That realization was an eye opener for me on what it takes to be successful. 

Things that hold you back:

  • Being negative and complaining
  • Telling others how busy you are
  • Letting frustration get to you


This stuff is going to happen to us (WE ARE HUMAN AND THAT IS OK) - but when we get better we learn how to reduce how much it bothers us. We learn how to overcome frustrations and setbacks more quickly instead of letting them fester and then projecting those feelings (ahem, pessimism, martyr syndrome, stress) into our relationships at work. 

It doesn't get easier. We get better. 

A Mindset Hack to Get You Back on Track in the New Year

If it was easy then everyone would do it. 

A friend told me this as I was explaining how lately I've been in the valley of despair with being an entrepreneur. I've been letting imposter syndrome and self-defeating thoughts run rampant.

I don't really know as much as I think I do

Who am I to share about how to do anything?

No one is really paying attention on social media

I'll never be able to successfully launch a product

All because I'm not succeeding as fast as I think I should be. I'm not meeting my own, unrealistic expectations and instead have been choosing to compare myself against all the successful entrepreneurs out there who seemingly have it all together and are making all the $$$. 

Or at least them SEEM to be. Right?

We do this at work too you guys. 

We compare ourselves to those with higher titles and better cars and think that we'll never be as successful as they are. We watch someone present in a meeting and wonder why we can't be just as influential. We get constructive feedback and take it to mean we will never be able to be a rock star in our current role because if our boss disagrees with one thing we do then everything-I-do-must-be-flawed-and-I-will-never-be-able-to-get-a-raise-or-that-promotion-now.

It's so hard to overcome these thoughts, especially if you're pessimistic by nature or hold yourself to an extremely high standard (guilty). 

I used to beat myself up for beating myself up (ironic, I know) and that made it worse (shocker). But over time I've learned to lean into those feelings of imposter syndrome and self-defeat and label them. 

What am I feeling in this moment? Why? Is it true?

It takes seconds to do this. Longer if I'm going to write it down. Sometimes I do it while walking to another meeting. Or getting water. Or heating up my lunch. You get the picture.

And it works. Because by acknowledging these feelings I'm exposing them and proving they're false. 

Because feelings aren't facts. 

Most of us go through our day at work thinking that feelings are actually facts though, and we let that guide how we interact with others and treat ourselves. And that's why we're quick to anger, even quicker to get frustrated, and ultimately decide that we hate our job and can't stand showing up to work.

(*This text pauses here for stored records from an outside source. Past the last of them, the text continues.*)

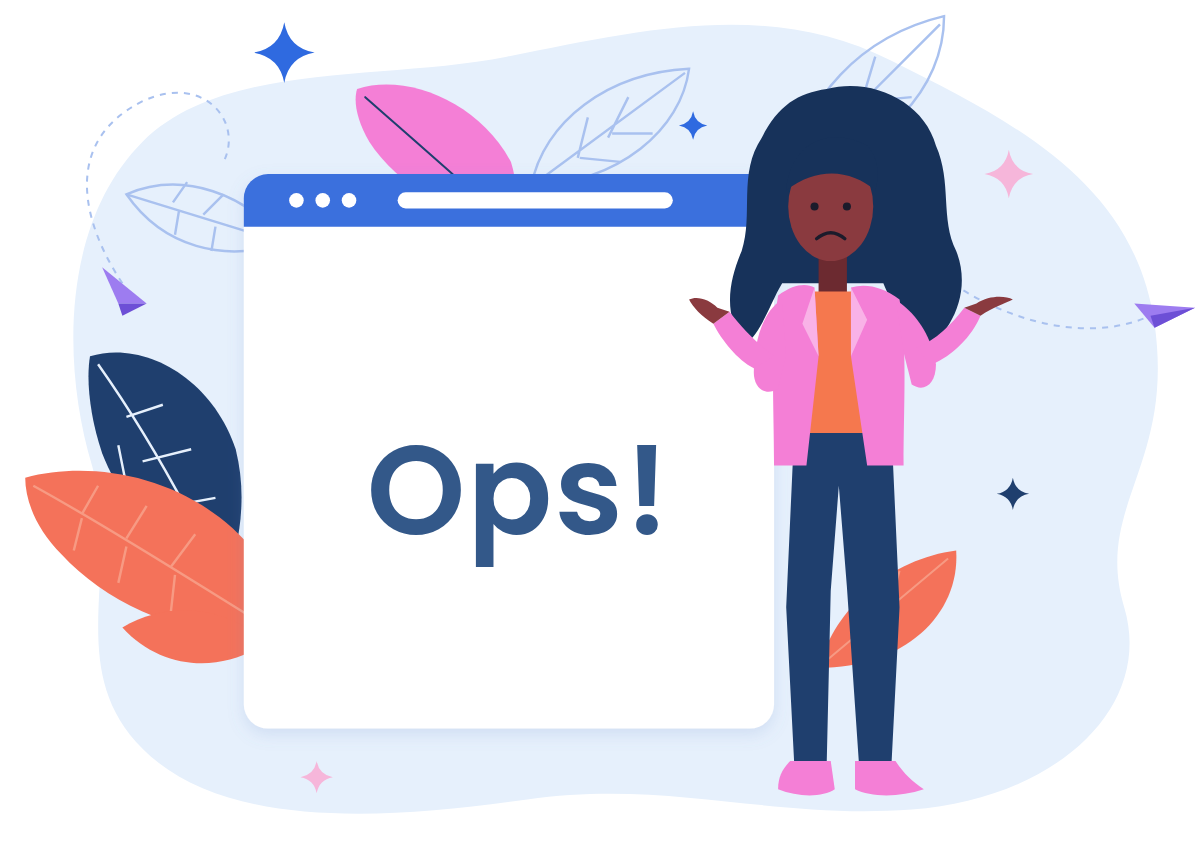
<!DOCTYPE html>
<html lang="en">
<head>
<meta charset="utf-8">
<title>Ops! Page not found</title>
<link rel="stylesheet" href="https://fonts.googleapis.com/css2?family=Poppins:wght@600&display=swap">
<style>
  :root {
    --page: #ffffff;
    --blob: #e6f0fc;
    --window: #ffffff;
    --window-bar: #3b6fdd;
    --heading: #335889;
    --navy: #1f3f6e;
    --navy-deep: #17325a;
    --coral: #f4725a;
    --coral-light: #f79a83;
    --pink: #f47fd6;
    --pink-light: #f9b2e7;
    --skin: #8a3a3f;
    --skin-dark: #6c2a30;
    --orange: #f5784e;
    --outline-leaf: #a9c1ef;
    --spark-blue: #2f6ae0;
    --spark-pink: #f6b6da;
    --plane: #9d7cf0;
    --plane-dark: #6d4fd6;
  }
  html, body { margin: 0; padding: 0; overflow: hidden; background: var(--page); }
  .canvas { width: 1200px; height: 848px; position: relative; overflow: hidden; }
  .canvas svg { display: block; }
  .headline {
    font-family: "Poppins", Arial, sans-serif;
    font-weight: 600;
    font-size: 62px;
    fill: var(--heading);
    letter-spacing: 1px;
  }
</style>
</head>
<body>
<main class="canvas">
<svg width="1200" height="848" viewBox="0 0 592 419" role="img" aria-label="Confused woman shrugging beside a browser window that reads Ops!">
  <defs>
    <path id="sparkle" d="M0 -10 Q1.5 -1.5 10 0 Q1.5 1.5 0 10 Q-1.5 1.5 -10 0 Q-1.5 -1.5 0 -10Z"/>
    <path id="leaf-shape" d="M0 0 C20 -30 60 -40 90 -30 C70 -5 35 15 0 0Z"/>
    <filter id="soft-shadow" x="-20%" y="-20%" width="140%" height="140%">
      <feDropShadow dx="0" dy="3" stdDeviation="4" flood-color="#6b8cc9" flood-opacity="0.18"/>
    </filter>
  </defs>

  <!-- background blob -->
  <path class="backdrop" fill="var(--blob)" d="M70 70 C110 30 190 40 250 28 C320 14 380 0 440 30 C500 60 560 90 570 160 C580 230 540 250 555 300 C570 350 520 395 450 400 C380 405 330 385 260 395 C190 405 110 410 70 370 C30 330 60 280 45 230 C30 180 30 110 70 70Z"/>

  <!-- dashed flight trails -->
  <g class="flight-trails" fill="none" stroke="var(--outline-leaf)" stroke-width="1" stroke-dasharray="3 3">
    <path d="M60 140 C40 110 30 70 70 50 C100 36 120 60 110 80"/>
    <path d="M570 155 C540 170 500 160 470 140"/>
  </g>

  <!-- leaves behind the window -->
  <g class="leaves-back">
    <path fill="var(--pink)" d="M176 44 C200 36 236 50 252 80 C256 92 254 104 250 112 C226 108 196 92 182 70 C176 60 174 50 176 44Z"/>
    <path fill="none" stroke="var(--navy)" stroke-width="1" stroke-linecap="round" d="M180 48 C205 70 228 90 250 110"/>
    <g fill="none" stroke="var(--outline-leaf)" stroke-width="1.2">
      <path d="M262 92 C268 60 300 36 340 34 C336 64 306 90 262 92Z"/>
      <path d="M262 92 L338 36 M285 78 L290 58 M300 68 L310 48 M286 78 L306 80 M302 66 L322 66"/>
      <path d="M62 96 C90 84 122 96 140 120 C110 130 80 122 62 96Z"/>
      <path d="M62 96 L140 120 M85 100 L92 90 M100 106 L110 96 M88 104 L86 116 M106 112 L104 124"/>
    </g>
  </g>

  <!-- left leaf cluster -->
  <g class="leaves-left">
    <path fill="var(--navy)" d="M44 176 C70 168 104 186 116 222 C122 246 118 270 110 290 C84 278 60 250 50 224 C44 206 42 188 44 176Z"/>
    <path fill="none" stroke="var(--blob)" stroke-width="1.2" d="M48 180 C72 214 92 250 110 288 M62 206 L80 200 M70 228 L94 222 M84 250 L106 246 M58 220 L62 240 M72 242 L78 262"/>
    <path fill="var(--coral)" d="M12 236 C50 226 100 238 128 276 C134 288 136 300 134 312 C96 318 54 300 30 274 C18 262 12 248 12 236Z"/>
    <path fill="none" stroke="var(--coral-light)" stroke-width="1.2" d="M16 240 C56 262 96 288 132 310 M40 254 L48 240 M62 266 L72 250 M84 280 L96 264 M40 256 L36 272 M62 270 L58 288 M86 284 L84 302"/>
    <path fill="var(--coral)" d="M60 310 C84 296 114 300 130 318 C110 332 80 332 60 310Z"/>
  </g>

  <!-- browser window -->
  <g class="browser-window" filter="url(#soft-shadow)">
    <rect x="120" y="86" width="262" height="274" rx="12" fill="var(--window)"/>
    <path fill="var(--window-bar)" d="M132 86 H370 A12 12 0 0 1 382 98 V112 H120 V98 A12 12 0 0 1 132 86Z"/>
    <circle cx="146" cy="99" r="3.6" fill="#ffffff"/>
    <circle cx="159" cy="99" r="3.6" fill="#ffffff"/>
    <circle cx="172" cy="99" r="3.6" fill="#ffffff"/>
    <rect x="196" y="95" width="136" height="8" rx="4" fill="#ffffff"/>
  </g>
  <text class="headline" x="256" y="264" text-anchor="middle">Ops!</text>

  <!-- leaves behind the woman -->
  <g class="leaves-right">
    <path fill="none" stroke="var(--outline-leaf)" stroke-width="1.2" d="M392 84 C396 50 424 18 466 8 C466 44 436 76 392 84Z M392 84 L464 12 M410 64 L412 44 M426 48 L432 28 M412 66 L434 66 M428 50 L450 48"/>
    <path fill="var(--coral)" d="M404 330 C412 300 440 276 472 272 C474 304 446 330 404 330Z"/>
    <path fill="none" stroke="var(--coral-light)" stroke-width="1" d="M406 328 L468 276 M424 312 L424 296 M440 298 L444 282"/>
  </g>

  <!-- woman -->
  <g class="woman">
    <!-- hair -->
    <path fill="var(--navy-deep)" d="M408 44 C430 38 456 50 462 72 C470 90 464 108 472 124 C480 144 470 166 452 176 C446 160 440 150 436 140 L386 140 C380 150 376 164 368 170 C356 156 360 138 366 124 C372 106 364 86 376 68 C384 52 394 46 408 44Z"/>
    <!-- neck -->
    <rect x="404" y="124" width="14" height="22" fill="var(--skin-dark)"/>
    <!-- face -->
    <ellipse cx="410" cy="102" rx="21" ry="27" fill="var(--skin)"/>
    <path fill="var(--navy-deep)" d="M388 94 C390 70 410 62 428 72 C434 78 434 88 432 94 C420 84 404 82 388 94Z"/>
    <circle cx="402" cy="102" r="2" fill="#1b1b2b"/>
    <circle cx="418" cy="102" r="2" fill="#1b1b2b"/>
    <path d="M403 118 Q410 112 417 118" fill="none" stroke="#1b1b2b" stroke-width="1.6" stroke-linecap="round"/>

    <!-- pants -->
    <path fill="var(--navy)" d="M392 212 H440 L444 300 L440 378 H424 L418 290 L414 240 L410 292 L408 378 H392 L388 300Z"/>
    <!-- shoes -->
    <path fill="var(--pink)" d="M390 376 H410 L412 390 C406 394 394 394 384 390 C384 384 386 380 390 376Z"/>
    <path fill="var(--pink)" d="M422 376 H442 C446 382 450 386 456 390 C444 394 430 394 422 390Z"/>

    <!-- top -->
    <path fill="var(--orange)" d="M398 144 H424 L430 214 H392Z"/>
    <!-- jacket -->
    <path fill="var(--pink)" d="M384 146 C392 140 398 140 402 142 L404 176 L398 230 H382 C382 200 380 170 384 146Z"/>
    <path fill="var(--pink)" d="M420 142 C428 140 436 142 444 148 C448 172 446 200 446 230 H428 L420 176Z"/>
    <path fill="var(--pink-light)" d="M402 142 L404 176 L396 160Z M420 142 L420 176 L428 158Z"/>
    <!-- left arm -->
    <path fill="var(--pink)" d="M386 148 C376 154 372 170 372 184 C372 192 378 196 384 192 L388 176Z"/>
    <path fill="var(--pink)" d="M372 182 C364 178 356 168 352 160 L360 154 C366 162 374 170 382 176Z"/>
    <path fill="var(--skin)" d="M352 160 C346 156 342 152 340 148 C344 146 350 148 354 152 L360 154Z"/>
    <!-- right arm -->
    <path fill="var(--pink)" d="M442 148 C454 156 460 168 462 180 C462 190 456 194 450 190 L446 174Z"/>
    <path fill="var(--pink)" d="M460 180 C470 176 480 166 484 156 L476 152 C470 160 462 168 452 172Z"/>
    <path fill="var(--skin)" d="M484 156 C490 152 496 150 500 148 C496 146 488 146 482 150 L476 152Z"/>
  </g>

  <!-- paper planes -->
  <g class="paper-planes">
    <path fill="var(--plane)" d="M50 132 L72 150 L58 150Z"/>
    <path fill="var(--plane-dark)" d="M58 150 L72 150 L60 156Z"/>
    <path fill="var(--plane)" d="M560 150 L590 152 L570 162Z"/>
    <path fill="var(--plane-dark)" d="M570 162 L590 152 L568 156Z"/>
  </g>

  <!-- sparkles -->
  <g class="sparkles">
    <use href="#sparkle" transform="translate(140 26) scale(1.5)" fill="var(--spark-blue)"/>
    <use href="#sparkle" transform="translate(342 62) scale(0.7)" fill="var(--spark-blue)"/>
    <use href="#sparkle" transform="translate(498 86) scale(1.2)" fill="var(--spark-pink)"/>
    <use href="#sparkle" transform="translate(500 244) scale(0.8)" fill="var(--navy)"/>
    <use href="#sparkle" transform="translate(156 384) scale(0.8)" fill="var(--spark-pink)"/>
  </g>
</svg>
</main>
</body>
</html>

It's a new year and we're all trying to be better versions of ourselves because a new year holds so much promise that we can tackle anything and be all the things and do all the things. I've repeated my friend's statement probably one hundred times since that day because though I'm not feeling that rejuvenated by the new year just yet, I'm getting there.

And if you're struggling to get there too, then work on asking yourself those questions.

What am I feeling in this moment? Why? Is it true?

They'll give you perspective and clear your head. And if that doesn't work, then flip someone off under the table during a meeting and I promise that will make everything feel better. Sometimes we just have to do what it takes friends.